*** Opening Material shown ***

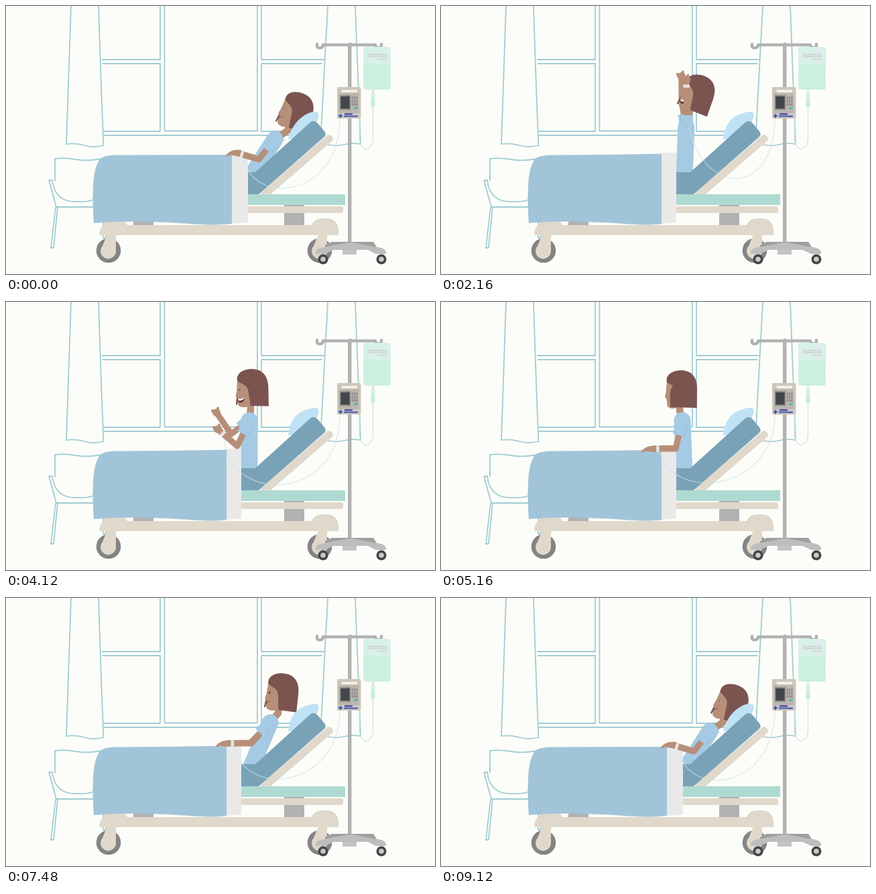
Write an HTML page with a canvas that moves like this. It is 640 px wide and 400 px high and loops after 10000 ms.

```html
<!DOCTYPE html>
<html lang="en">
<head>
<meta charset="utf-8">
<title>Hospital bed</title>
<style>
  html, body { margin: 0; width: 100%; height: 100%; overflow: hidden; background: #fcfdf8; }
  canvas { display: block; width: 640px; height: 400px; }
</style>
</head>
<body>
<canvas id="stage" width="640" height="400"></canvas>
<script>
const ctx = document.getElementById('stage').getContext('2d');
const LOOP = 10000;
const C = {
  paper: '#fcfdf8', outline: '#a2ccd5', beige: '#e0d8ca', metal: '#b2b2b2', tire: '#848484',
  mattress: '#7aa2b7', mint: '#aedad2', blanket: '#a2c4d8', sheet: '#e9e9ea', pillow: '#bfe2f5',
  shirt: '#a5cae3', hem: '#8ab4d0', skin: '#b78f79', hair: '#7b5450', dark: '#4b3434'
};

function fill(color, path) {
  ctx.fillStyle = color;
  ctx.fill(new Path2D(path));
}
function line(color, width, path, cap = 'butt') {
  ctx.strokeStyle = color;
  ctx.lineWidth = width;
  ctx.lineCap = cap;
  ctx.lineJoin = 'round';
  ctx.stroke(new Path2D(path));
}
function rect(color, x, y, w, h, r = 0) {
  ctx.fillStyle = color;
  ctx.beginPath();
  ctx.roundRect(x, y, w, h, r);
  ctx.fill();
}
function disc(color, x, y, rx, ry = rx) {
  ctx.fillStyle = color;
  ctx.beginPath();
  ctx.ellipse(x, y, rx, ry, 0, 0, 7);
  ctx.fill();
}
function at(x, y, draw, angle = 0) {
  ctx.save();
  ctx.translate(x, y);
  ctx.rotate(angle * Math.PI / 180);
  draw();
  ctx.restore();
}
const mix = (a, b, p) => Array.isArray(a) ? a.map((v, i) => mix(v, b[i], p)) : a + (b - a) * p;

// Poses
const sit = {
  neck: [357, 162], tilt: 0, shoulder: [360, 177], elbow: [350, 219], hand: [314, 219],
  farElbow: [351, 218], farHand: [316, 219], tube1: [340, 300], tube2: [497, 285],
  turn: 0, smile: 0, fist: 0, eye: 1, cover: 0, press: 0
};
const lie = {
  ...sit, neck: [420, 186], tilt: 20, shoulder: [401, 199], elbow: [377, 229], hand: [343, 219],
  farElbow: [376, 228], farHand: [345, 219], tube1: [362, 300], tube2: [497, 290],
  eye: 0, cover: 1, press: 1
};
const settle = { ...lie, neck: [419, 185], tilt: 18, shoulder: [400, 198], press: .6 };
const recline = {
  ...sit, neck: [406, 172], tilt: 6, shoulder: [394, 186], elbow: [366, 217], hand: [328, 217],
  farElbow: [365, 216], farHand: [330, 217], tube1: [350, 300], tube2: [497, 287]
};
const cheer = {
  ...sit, neck: [365, 160], tilt: -1, shoulder: [363, 177], elbow: [345, 215], hand: [316, 190],
  farElbow: [336, 197], farHand: [314, 165], tube1: [325, 300], tube2: [497, 305],
  smile: 1, fist: 1, eye: .3
};
const raise = { ...cheer, tilt: 6, elbow: [340, 158], hand: [318, 120], farElbow: [344, 152], farHand: [326, 112], smile: 0 };
const stretch = {
  ...cheer, neck: [374, 160], tilt: 30, shoulder: [368, 184], elbow: [387, 138], hand: [405, 102],
  farElbow: [371, 136], farHand: [385, 99], tube1: [380, 265], tube2: [495, 305], eye: 0
};
const chest = { ...cheer, elbow: [351, 213], hand: [333, 180], farElbow: [346, 200], farHand: [332, 160] };
const away = { ...sit, neck: [356, 162], turn: 1 };

const ease = {
  both: p => p * p * (3 - 2 * p),
  start: p => p * p,
  end: p => p * (2 - p),
  even: p => p
};
const keys = [
  [0, lie], [760, lie], [1200, sit, 'both'], [1480, sit],
  [1980, raise, 'start'], [2520, stretch, 'end'], [3040, stretch], [4040, chest, 'both'],
  [4080, chest], [4120, cheer, 'even'], [4280, sit, 'end'], [4720, sit], [5240, away, 'both'],
  [6720, away], [7480, recline, 'start'], [7760, { ...settle, cover: 0 }, 'end'],
  [8160, settle, 'both'], [8760, settle], [9120, lie, 'both'], [LOOP, lie]
];
// Spans drawn at half the usual rate
const slowSpans = [[800, 1280], [4120, 4280], [4760, 5240]];

function poseAt(time) {
  const span = slowSpans.find(([from, to]) => time >= from && time < to);
  time = span ? span[0] + Math.floor((time - span[0]) / 80) * 80 : Math.floor(time / 40) * 40;
  const i = keys.findIndex(key => key[0] > time);
  const [t0, a] = keys[i - 1], [t1, b, curve = 'even'] = keys[i];
  const p = ease[curve]((time - t0) / (t1 - t0));
  return Object.fromEntries(Object.keys(a).map(k => [k, mix(a[k], b[k], p)]));
}

function drawRoom() {
  rect(C.paper, 0, 0, 640, 400);
  const o = path => line(C.outline, 1.8, path);
  o('M143 80H230V0M144 86H230V187H145M236.500 0V186.500H375V0M381 0V80H475M472 86H381V187H470M146 193H470');
  o('M97 0L90 206Q104 204 117 208T145.500 208Q141 100 138 0');
  o('M480 0L470 187M521 0L529 206Q515 204 503 207T476 206');
  o('M73 261V228Q88 226 104 229T143 228V240M64 260H69Q73 292 103 292Q122 293 131 289M64 260L75 300H132');
  o('M74 300L67 361H71L77 300M145 322V346H149V342');
}

function drawWheel(x) {
  at(x, 365, () => {
    disc(C.tire, 0, 0, 18.3);
    fill(C.beige, 'M-2 -24H11V1A11.500 11.500 0 1 1 -9 -7Z');
  });
}

function drawFrame() {
  rect(C.metal, 415, 294, 30, 34);
  rect(C.metal, 190, 316, 30, 12);
  drawWheel(153);
  drawWheel(468);
  fill(C.beige, 'M139 342Q139 333 144 328Q148 320 157 320H170Q178 320 181 327H456Q460 317 471 317H480Q493 318 496 331V342Z');
  rect(C.beige, 340, 299, 163, 10, 3);
  line(C.beige, 11.5, 'M386 281L482 198', 'round');
}

function drawMattress(press) {
  fill(C.pillow, `M421 199Q${424 + 4 * press} ${166 + 5 * press} 451 160Q463 155 466 160Q468 166 461 177L436 197Z`);
  fill(C.mattress, 'M340 248H372L453 174.500Q459 169 465 175L475 187Q479 192 474 196L377 281H340Z');
  rect(C.mint, 340, 281, 166, 16, 1);
}

function drawBlanket(cover) {
  const left = 329 + 8 * cover, right = 351 + 10 * cover, top = 219 + 3 * cover;
  fill(C.blanket, `M131 324C129 290 127 239 142 227Q148 222.500 165 222.500Q250 222 ${left + 1} ${220.5 + 1.5 * cover}V325Q310 328 280 325.500Q190 319 131 324Z`);
  fill(C.sheet, `M${left} ${top}H${right}V323L${left} 325Z`);
}

function drawStand() {
  rect(C.metal, 510, 57, 5.5, 298);
  disc(C.metal, 513, 57.5, 3);
  line(C.metal, 4.5, 'M464 57Q463 62.500 468 62.500Q473 62.500 473 58H551Q551 62.500 556 62.500Q561 62.500 560 57', 'round');

  rect('#d9f0ea', 533, 61, 41, 64, 3);
  rect('#caf0df', 534, 88, 39, 36, 3);
  line('#d3d4d4', 1.8, 'M539 72.500H569M539 75.500H569M554 79.500H568');
  line('#cfe9e4', 3, 'M547.500 125V136');
  rect('#d9ece9', 544.5, 130, 6, 20, 2);
  rect('#c3ecd9', 545, 138, 5, 13, 2);
  line('#d2e9e7', 1.5, 'M547.500 150V198Q547 211 537 214Q527 210 527 197V167');

  rect('#cfc6ba', 494, 121, 35.5, 47, 1.5);
  rect('#f1eee8', 501, 125, 23, 4);
  rect('#bdb5ab', 496.5, 130, 30, 36);
  rect('#85898a', 498, 133, 16, 22);
  rect('#424549', 499.5, 135, 13, 18);
  for (let i = 0; i < 9; i++) rect('#8f9190', 515.5 + i % 3 * 3.3, 135 + (i / 3 | 0) * 5, 2.5, 4);
  rect('#57b8b4', 519, 151, 6, 3);
  rect('#cbc9cd', 495, 160, 33, 6);
  rect('#4657a4', 505, 160, 12, 2.5);
  line('#4657a4', 2, 'M496 164H502M499 161V167M504 164.500H525');

  fill('#9f9f9f', 'M476 357L486 352H548L553 360H476Z');
  fill('#bdbdbd', 'M462 366Q464 361 474 360L510 353H517L554 360Q565 361 567 367V370H552L540 364H488L477 370H462Z');
  rect('#c3c3c3', 502, 364, 21, 7);
  for (const x of [473, 560]) {
    disc('#454545', x, 378, 7.5);
    disc('#c9c9c9', x, 378, 3.8);
  }
}

function drawHand([x, y], fist) {
  at(x, y, () => {
    if (fist > .5) {
      disc(C.skin, 0, 0, 6.2, 5.8);
      line(C.skin, 4, 'M-5 -1L-6 -3M2 -4L2 -6.500', 'round');
    } else {
      fill(C.skin, 'M6 -4Q-3 -5 -8 -2Q-14 1 -15 5Q-12 6 -9 3L-6 4L6 5Z');
    }
  });
}

function drawArm(shoulder, elbow, hand, fist, near) {
  const cuff = mix(shoulder, elbow, .52);
  line(C.skin, 9, `M${shoulder}L${elbow}L${hand}`);
  drawHand(hand, fist);
  line(C.shirt, 18, `M${shoulder}L${cuff}`);
  if (!near) return;
  const dx = cuff[0] - shoulder[0], dy = cuff[1] - shoulder[1], s = 8.5 / Math.hypot(dx, dy);
  const back = [cuff[0] + dy * s, cuff[1] - dx * s];
  line(C.hem, .8, `M${mix(shoulder, cuff, .4).map((v, i) => v + back[i] - cuff[i])}L${back}`);
  line('#e6e6e4', 9.5, `M${mix(elbow, hand, .68)}L${mix(elbow, hand, .8)}`);
}

function drawHead({ neck, tilt, turn, smile, eye }) {
  at(...neck, () => {
    fill(C.skin, 'M-19 -46L-20.500 -27L-22 -20L-19.500 -17L-18.500 -7Q-17 -3 -10 -3L3 -5V-44Z');
    if (turn < .6) {
      disc(C.dark, -16, -29, 1.2, .4 + 1.5 * eye);
      if (smile > .4) {
        fill('#6e3838', 'M-20 -17Q-15 -14 -9 -18Q-9 -9 -17 -10Z');
        fill('#ffffff', 'M-20 -17Q-15 -14 -9 -18Q-10 -13 -18 -13Z');
      } else {
        line('#80594c', 1, 'M-19 -16L-14 -16.500');
      }
      fill(C.hair, 'M-20.500 -20L-22 -7L-20 -7L-18 -14Z');
    }
    const front = 15 * turn;
    fill(C.hair, `M-19 -42C-22 -55 -8 -60 2 -60C17 -60 ${27 - turn} -51 ${27 - turn} -32L${27 - 1.5 * turn} -4L${-front} -5L${-3 - front * .8} -27Q${-4 - front * .6} -34 -10 -37Z`);
  }, tilt);
}

function drawBody(p) {
  drawArm(p.shoulder, p.farElbow, p.farHand, p.fist, false);
  line(C.skin, 10.5, `M${p.shoulder}L${p.neck}L${p.neck[0] + p.tilt * .15} ${p.neck[1] - 8}`);
  line(C.shirt, 25, `M363 258L${p.shoulder}`, 'round');
  line(C.shirt, 18, `M${p.shoulder}L${mix(p.shoulder, p.neck, .5)}`);
  drawHead(p);
}

function drawTube(p) {
  const start = mix(p.elbow, p.hand, .68);
  line('rgba(200,228,232,.62)', 1.5, `M${start}C${p.tube1} ${p.tube2} 498 168`);
}

function frame(now) {
  const pose = poseAt(now % LOOP);
  drawRoom();
  drawFrame();
  drawBody(pose);
  drawMattress(pose.press);
  drawBlanket(pose.cover);
  drawTube(pose);
  drawArm(pose.shoulder, pose.elbow, pose.hand, pose.fist, true);
  drawStand();
}

const begin = performance.now();
function tick() {
  frame(performance.now() - begin);
  requestAnimationFrame(tick);
}
tick();
</script>
</body>
</html>
```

*** Closing Material shown ***

Exercise objective — How many lines in the data contain the string "cheer"? Respond with the number only.

The completed task — 5